University increasing size of Smith Hall
Smith Hall will receive a $156 million expansion within the next two years, in which the building will roughly double in size, according to BmoreMedia.
Smith primarily houses classrooms for science and mathematics courses.
Junior Rachel Bell described Smith Hall as “too small” for her and her classmates to complete some of their chemistry labs.
“My physical chemistry lab, for example, is shared with an organic chemistry lab,” Bell said. “There’s barely enough room for the 12 people in the section and it’s just really hard to get things done. All the machines for P. Chem are shoved to one side of the room and all 12 of us are awkwardly moving around each other to do various things.”
Director of Construction Services Scott Guckert told BmoreMedia that the project will eventually expand the building by 106,000 square feet.
As outlined in the original plan for the renovation, the project will not only focus on the overall size of the building.
Officials plan to reduce the energy use in Smith Hall by anywhere between 15 and 20 percent once the renovation is completed, according to the project’s outline online.
The newest construction projects on campus, the College of Liberal Arts building and West Village Commons, are both LEED certified, which means they exceed national requirements for energy conservation.
Administration has planned four other alternatives if the construction project does not go as planned.
Alternatives one and two would curtail instruction and program offerings in the science department to cut down on the number of students that would come into Smith Hall.
Another alternative was the demolishment of both Smith and Linthicum Halls, and the construction of a new building that would equal the size of the two halls combined.
The outline says that particular alternative would cost an estimated $220 million.
Even after the renovation is completed, Bell said she would like to see the school upgrade the equipment in many of the labs as well.

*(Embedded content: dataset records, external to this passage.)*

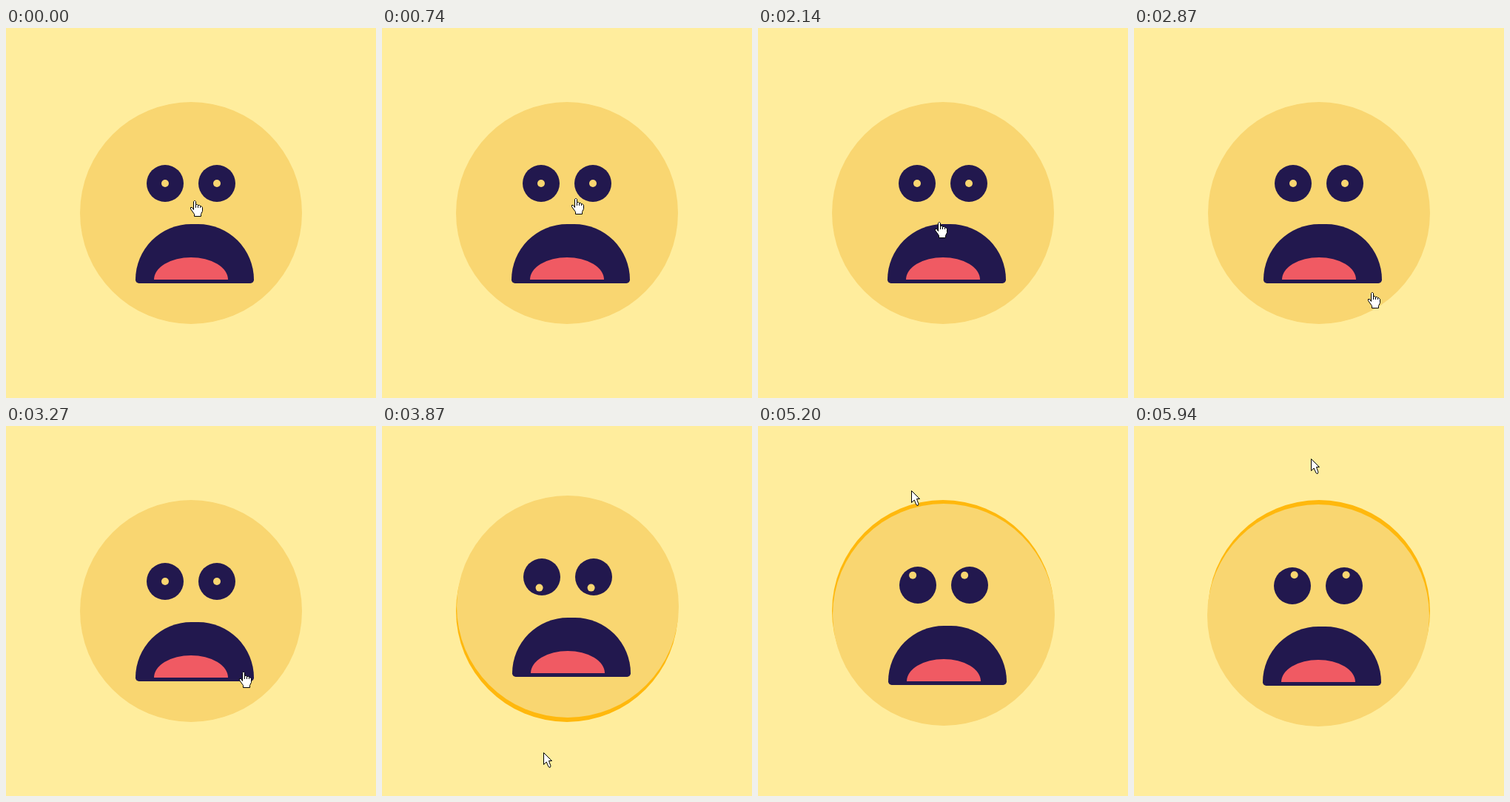
An HTML page with a canvas for the animation above (6 s loop, 500 by 500 pixels).

```html
<!DOCTYPE html>
<html lang="en">
<head>
<meta charset="utf-8">
<title>Watching face</title>
<style>
  html, body { margin: 0; width: 100%; height: 100%; overflow: hidden; background: #ffed9d; }
  canvas { display: block; }
</style>
</head>
<body>
<canvas id="stage" width="500" height="500"></canvas>
<script>
const ctx = document.getElementById('stage').getContext('2d');
const LOOP = 6000, FPS = 15, CENTER = 250, RADIUS = 150;
const LEAN = 6.05, GAZE = 15;
const BACKDROP = '#ffed9d', SKIN = '#f9d671', RIM = '#ffb80d', NAVY = '#22184e', TONGUE = '#f05a63';

// Each sweep of the pointer is one curve through a far point to a resting point
const home = [255, 233];
const sweeps = [
  { start: 2, end: 11, via: [394, 80], to: [262, 230] },
  { start: 13, end: 22, via: [46, 70], to: [271, 222] },
  { start: 23, end: 32, via: [40, 252], to: [245, 262] },
  { start: 33, end: 43, via: [212, 446], to: [322, 357] },
  { start: 43, end: 50, via: [394, 424], to: [262, 262] },
  { start: 52, end: 58, via: [205, 400], to: [218, 441] },
  { start: 61, end: 71, via: [115, 385], to: [71, 268] },
  { start: 71, end: 81, via: [141, 113], to: [345, 85] },
  { start: 82, end: 89, via: [354, 81], to: [239, 44] }
];
sweeps.forEach((sweep, i) => sweep.from = i ? sweeps[i - 1].to : home);

const arrow = new Path2D('M.5 .5 11.5 11.5H7.5L10 18.5 9 20.5 7 19.5 4.2 13 .5 16.5Z');
const hand = new Path2D('M4.5 12.5V1.5L5.5 .5H6.5L7.5 1.5V5.5H9.5L10.5 6.5H12.5L13.5 7.5H14.5' +
  'L16.5 9.5V14.5L14.5 18.5V21.5H5.5V18.5L.5 11.5V9.5H2.5Z');
const knuckles = new Path2D('M7.5 5.5V10M10.5 6.5V10M13.5 7.5V10');

// Pointer position at a tick, or where it was `lag` ticks before along the same sweep
function pointerAt(tick, lag = 0) {
  const { start, end, from, via, to } = sweeps.findLast(s => s.start <= tick) || sweeps[0];
  const p = Math.max(0, (Math.min(tick, end) - lag - start) / (end - start)), q = 1 - p;
  return from.map((a, i) => {
    const control = 2 * via[i] - (a + to[i]) / 2;
    return q * q * a + 2 * q * p * control + p * p * to[i];
  });
}

// Vector of the given length from the middle of the face towards a point
function towards([x, y], length) {
  const angle = Math.atan2(y - CENTER, x - CENTER);
  return [length * Math.cos(angle), length * Math.sin(angle)];
}

function disc(x, y, r, color) {
  ctx.fillStyle = color;
  ctx.beginPath();
  ctx.arc(x, y, r, 0, 2 * Math.PI);
  ctx.fill();
}

function drawFace([dx, dy], [gazeX, gazeY]) {
  if (dx || dy) disc(CENTER, CENTER, RADIUS, RIM);
  ctx.save();
  ctx.translate(dx, dy);
  disc(CENTER, CENTER, RADIUS, SKIN);
  for (const x of [215, 285]) {
    disc(x, 210, 25, NAVY);
    disc(x + gazeX, 210 + gazeY, 5, SKIN);
  }
  ctx.fillStyle = NAVY;
  ctx.beginPath();
  ctx.roundRect(175, 265, 160, 80, [80, 80, 5, 5]);
  ctx.fill();
  ctx.fillStyle = TONGUE;
  ctx.beginPath();
  ctx.ellipse(250, 340, 50, 30, 0, Math.PI, 2 * Math.PI);
  ctx.fill();
  ctx.restore();
}

function drawPointer([x, y], overFace) {
  const shape = overFace ? hand : arrow;
  ctx.save();
  ctx.translate(Math.round(x) - (overFace ? 6 : 0), Math.round(y));
  ctx.fillStyle = '#fff';
  ctx.strokeStyle = '#000';
  ctx.fill(shape);
  ctx.stroke(shape);
  if (overFace) ctx.stroke(knuckles);
  ctx.restore();
}

function draw() {
  const tick = Math.floor(performance.now() % LOOP * FPS / 1000);
  const pointer = pointerAt(tick);
  const overFace = Math.hypot(pointer[0] - CENTER, pointer[1] - CENTER) < RADIUS;
  ctx.fillStyle = BACKDROP;
  ctx.fillRect(0, 0, 500, 500);
  if (overFace) {
    drawFace([0, 0], [0, 0]);
  } else {
    // The face leans away from the pointer; the pupils follow it a little late
    const lean = towards(pointerAt(tick, 0.25), -LEAN).map(Math.floor);
    drawFace(lean, towards(pointerAt(tick, 1), GAZE));
  }
  drawPointer(pointer, overFace);
  requestAnimationFrame(draw);
}
draw();
</script>
</body>
</html>
```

“I ran into this problem more in my physics classes,” she said. “Most of the stuff we used was old and just didn’t work anymore. The labs shouldn’t have taken the full three hours, but they usually did since most of the time we were trying to get stuff to work.”
Smith Hall was originally constructed in 1976. Towson students are required to take at least two science courses to graduate, all of which are offered in Smith Hall.